Ensuring the room is well lit is important but aim for natural styles of lighting as sometimes elderly people may be sensitive to bright, harsh light. Try to use lighting in pairs to stop shadows that can cause confusion and add task-focused lights over the basin, toilet and the shower.
Think about using low surface temperature (LST) heating so that if someone trips and puts their hands on the heater, there’s less chance of a burn. Cover pipework as this is often very hot to the touch.
You may even want to think about underfloor heating if the renovation is major or a new build care home. This ensures the room is heated but all of the heating elements are out of sight and reach.

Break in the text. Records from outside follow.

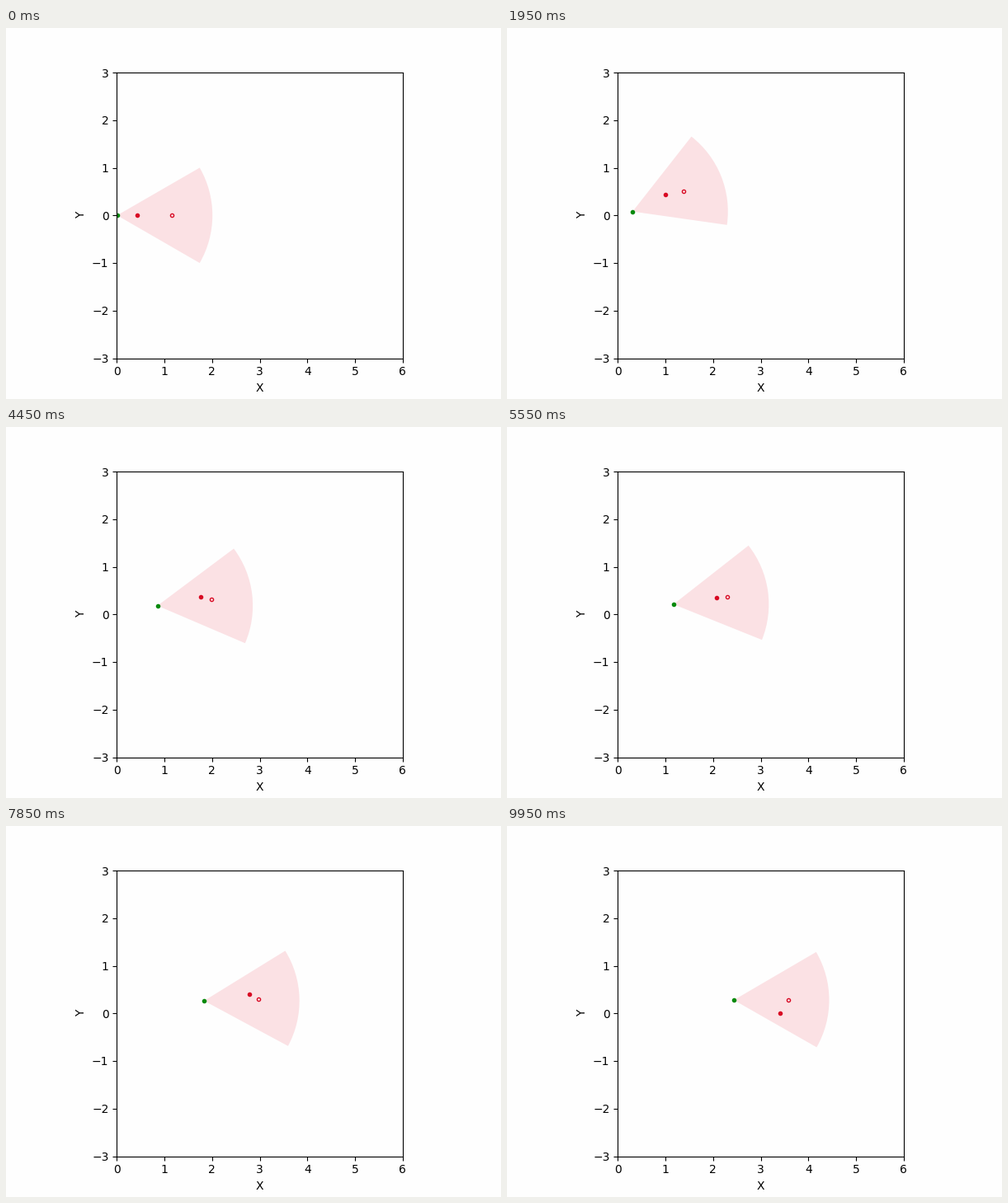
These frames come from a looping animation (600x450 px, 10000 ms). A matplotlib script:

```python
import numpy as np
import matplotlib.pyplot as plt
from matplotlib.animation import FuncAnimation
from matplotlib.patches import Wedge

STEPS = 150        # simulation steps in one loop
SLOTS = 200        # display slots of 50 ms
RANGE = 2.0        # sector radius
HALF_ANGLE = 30.0  # sector half opening, degrees
FOCUS = 1.145      # distance of the hollow marker ahead of the apex
RED = "#d80a24"


def smooth_path(knots):
    """Cubic Hermite curve through (step, value) knots, sampled at every step."""
    t, v = np.array(knots, dtype=float).T
    slope = np.gradient(v, t)
    k = np.arange(STEPS)
    i = np.clip(np.searchsorted(t, k, side="right") - 1, 0, len(t) - 2)
    h = t[i + 1] - t[i]
    u = (k - t[i]) / h
    return ((1 + 2 * u) * (1 - u) ** 2 * v[i] + u * (1 - u) ** 2 * h * slope[i]
            + u * u * (3 - 2 * u) * v[i + 1] + u * u * (u - 1) * h * slope[i + 1])


# Target: steady drift in x, raised cosine in y
step = np.arange(STEPS)
target_x = 0.42 + 0.02 * step
target_y = 0.234 * (1 - np.cos(2 * np.pi * (step - 0.5 + (step > 0)) / 50))
target_y[0] = 0

# Follower pose
robot_x = smooth_path([(0, 0.008), (8, 0.045), (16, 0.112), (29, 0.312), (40, 0.445),
                       (50, 0.57), (64, 0.80), (83, 1.17), (103, 1.543),
                       (133, 2.128), (149, 2.437)])
robot_y = smooth_path([(0, 0), (8, 0.002), (16, 0.02), (29, 0.081), (50, 0.144),
                       (83, 0.211), (103, 0.245), (133, 0.275), (149, 0.279)])
heading = smooth_path([(0, 0), (4, 1.6), (8, 6), (12, 12), (16, 16.8), (20, 19.5),
                       (24, 21.2), (29, 21.9), (33, 21.3), (40, 17), (45, 12),
                       (50, 7.9), (57, 6.1), (64, 6.5), (75, 7.8), (83, 8.1),
                       (96, 5), (103, 2.9), (112, 1.6), (121, 1.9), (133, 3.5),
                       (138, 3.2), (144, 1.6), (149, 0.3)])
focus_x = robot_x + FOCUS * np.cos(np.radians(heading))
focus_y = robot_y + FOCUS * np.sin(np.radians(heading))

fig, ax = plt.subplots(figsize=(6, 4.5), dpi=100, facecolor="#fefefe")
ax.set_facecolor("#fefefe")
ax.set_aspect("equal")
ax.set_xlim(0, 6)
ax.set_ylim(-3, 3)
ax.set_xticks(range(7))
ax.set_yticks(range(-3, 4))
ax.set_xlabel("X")
ax.set_ylabel("Y")

sector = Wedge((0, 0), RANGE, -HALF_ANGLE, HALF_ANGLE, facecolor="#fbe1e4", linewidth=0)
ax.add_patch(sector)


def marker(color, **style):
    return ax.plot([], [], "o", color=color, markersize=3, **style)[0]


robot = marker("#058a0c")
target = marker(RED)
focus = marker(RED, markerfacecolor="none")


def draw(slot):
    k = int(0.75 * slot + 0.375)  # 15 steps per second shown at 20 per second
    sector.set_center((robot_x[k], robot_y[k]))
    sector.set_theta1(heading[k] - HALF_ANGLE)
    sector.set_theta2(heading[k] + HALF_ANGLE)
    robot.set_data([robot_x[k]], [robot_y[k]])
    target.set_data([target_x[k]], [target_y[k]])
    focus.set_data([focus_x[k]], [focus_y[k]])
    return sector, robot, target, focus


anim = FuncAnimation(fig, draw, frames=SLOTS, interval=50, repeat=True, repeat_delay=0)
plt.show()
```
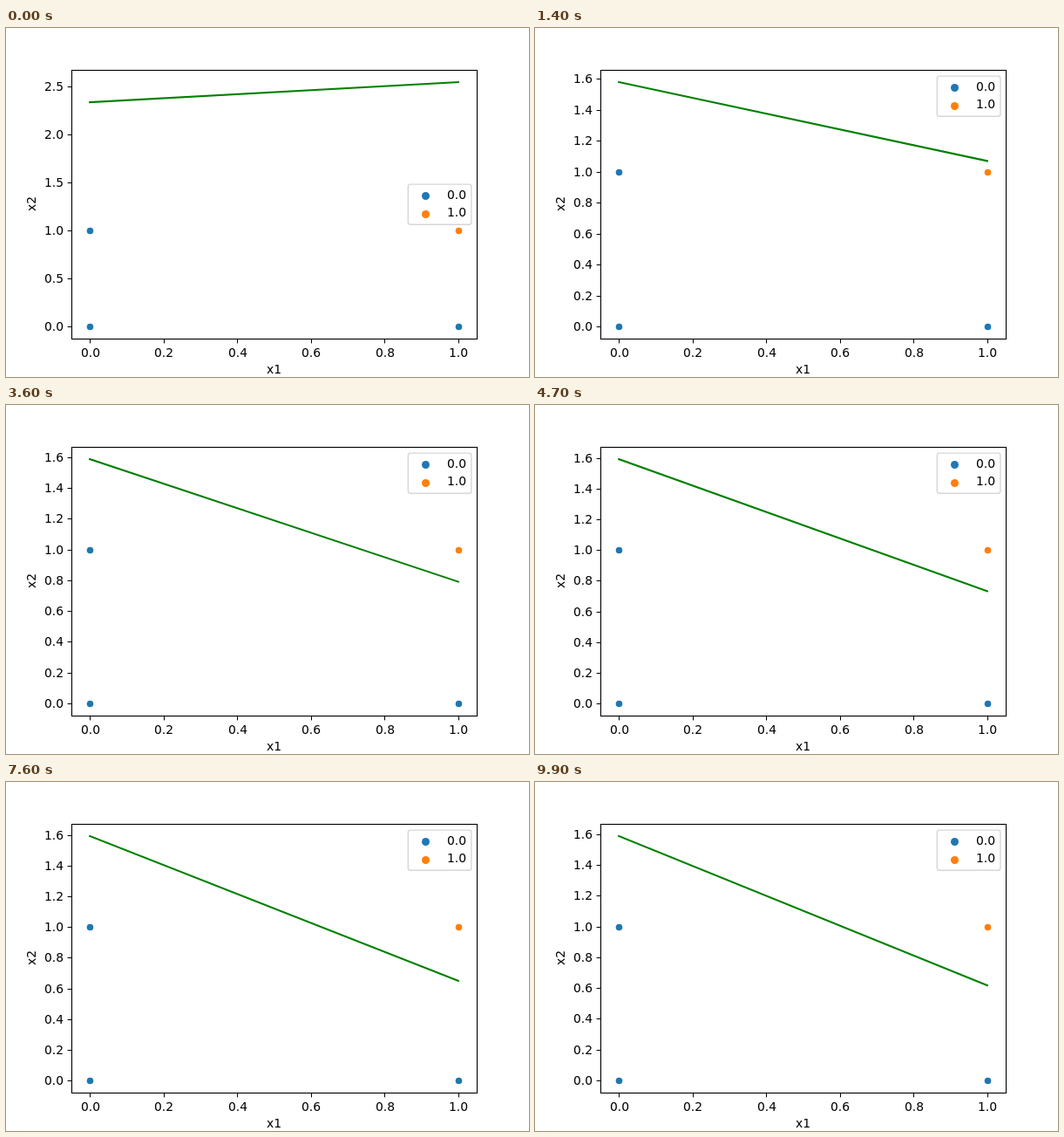
These frames come from a looping animation (600x400 px, 10 s). An HTML page with a canvas:

```html
<!DOCTYPE html>
<html>
<head>
<meta charset="utf-8">
<style>
html, body { margin: 0; width: 100%; height: 100%; overflow: hidden; background: #fff; }
canvas { display: block; }
</style>
</head>
<body>
<canvas id="plot" width="600" height="400"></canvas>
<script>
const ctx = document.getElementById('plot').getContext('2d');
const BLUE = '#1f77b4', ORANGE = '#ff7f0e';
const LEFT = 75, RIGHT = 540, TOP = 48, BOTTOM = 356;
const X0 = 96.14, XSPAN = 422.72, Y0 = 342, YSPAN = 280;

// Line height at x1 = 0: a fast drop, a shallow dip, then a slow drift
const startHeight = t =>
  1.6215 - 0.0033 * t - 0.129 * Math.exp(-0.5 * t) + 0.8415 * Math.exp(-2.48 * t);
// The slope settles towards -1
const slope = t => Math.exp(0.19 - 0.708 * t ** 0.7225) - 1;

const px = v => X0 + XSPAN * v;
const snap = v => Math.round(v) + 0.5;

function stroke(color, width, ...points) {
  ctx.strokeStyle = color;
  ctx.lineWidth = width;
  ctx.beginPath();
  points.forEach(p => ctx.lineTo(...p));
  ctx.stroke();
}

// anchor: 0 left, 0.5 centre, 1 right; glyphs start on whole pixels
function text(s, x, y, anchor) {
  ctx.fillStyle = '#000';
  ctx.fillText(s, Math.ceil(x - anchor * ctx.measureText(s).width), Math.round(y));
}

function dot(x, y, r, color) {
  ctx.fillStyle = color;
  ctx.beginPath();
  ctx.arc(snap(x), snap(y), r, 0, 7);
  ctx.fill();
}

// First free spot: upper right, centre right, lower centre
function legendSpot(a, b, py) {
  const edge = (461 - X0) / XSPAN;
  if (py(a + (b - a) * edge) > 101.5 && py(b) > 101.5) return [461, 55];
  const y = py(1);
  return y < 179 || y > 225.5 ? [461, 179] : [271, 303];
}

function legend(x, y) {
  ctx.beginPath();
  ctx.roundRect(x + 0.3, y + 0.1, 72.6, 46.2, 2.8);
  ctx.fillStyle = 'rgba(255,255,255,0.8)';
  ctx.fill();
  ctx.strokeStyle = 'rgba(204,204,204,0.8)';
  ctx.lineWidth = 1.39;
  ctx.stroke();
  [['0.0', BLUE], ['1.0', ORANGE]].forEach(([label, color], i) => {
    dot(x + 20, y + 13 + i * 21, 4.5, color);
    text(label, x + 44.5, y + 17 + i * 20, 0);
  });
}

function draw(t) {
  const a = startHeight(t), b = a + slope(t);
  const max = Math.max(a, b);
  const py = v => Y0 - YSPAN * v / max;
  const step = [0.2, 0.25, 0.5].find(s => s >= 1.1 * max / 9);
  const digits = step === 0.25 ? 2 : 1;

  ctx.fillStyle = '#fff';
  ctx.fillRect(0, 0, 600, 400);
  ctx.font = '13.89px "DejaVu Sans", sans-serif';

  for (const x of [0, 1])
    for (const y of [0, 1]) dot(px(x), py(y), 3.8, x && y ? ORANGE : BLUE);

  ctx.lineCap = 'butt';
  for (let i = 0; i <= 5; i++) {
    const x = px(i / 5);
    stroke('#000', 1, [snap(x), BOTTOM], [snap(x), BOTTOM + 5.4]);
    text((i / 5).toFixed(1), x, 377, 0.5);
  }
  for (let v = 0; v <= 1.05 * max; v += step) {
    const y = py(v);
    stroke('#000', 1, [LEFT - 4.4, snap(y)], [LEFT, snap(y)]);
    text(v.toFixed(digits), LEFT - 9.7, y + 5, 1);
  }
  text('x1', 307.5, 396, 0.5);
  ctx.save();
  ctx.translate(digits === 2 ? 25 : 34, 202);
  ctx.rotate(-Math.PI / 2);
  text('x2', 0, 0, 0.5);
  ctx.restore();

  ctx.lineCap = 'square';
  stroke('#008000', 2.08, [px(0), py(a)], [px(1), py(b)]);
  ctx.strokeStyle = '#000';
  ctx.lineWidth = 1.11;
  ctx.strokeRect(LEFT + 0.5, TOP + 0.5, RIGHT - LEFT, BOTTOM - TOP);
  legend(...legendSpot(a, b, py));
}

function tick() {
  draw(Math.floor(performance.now() % 10000 / 100) / 10);
  requestAnimationFrame(tick);
}
tick();
</script>
</body>
</html>
```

Tiles on the walls
Tiles on the walls protect the walls and make it easy for staff to clean. Avoid white tiles if possible as this often seems too much like a hospital for many elderly people.
You may also want to avoid patterns and three dimensional representations of things on the tiles as this can cause confusion or disorientation.
Bathroom accessibility accessories
The final area to consider is the accessibility accessories you can add to the bathrooms to make them even easier for elderly residents.
Top of the list is grab rails which can be placed near toilets, basins, showers and even at intervals around the room. These help people to move with confidence or steady themselves if they feel shaky.
Shower seats come in different styles and can easily fold up when not needed. But they are a great way to give legs a break while having a shower.
Preparing for residents' needs
By taking steps to prepare for residents' needs when planning bathroom areas, you can reduce the risk of accidents and make everything more comfortable for both the residents and staff caring for them. By offering them the most possible dignity in this area, you can help them cope with whatever conditions they have or simply feel more at home.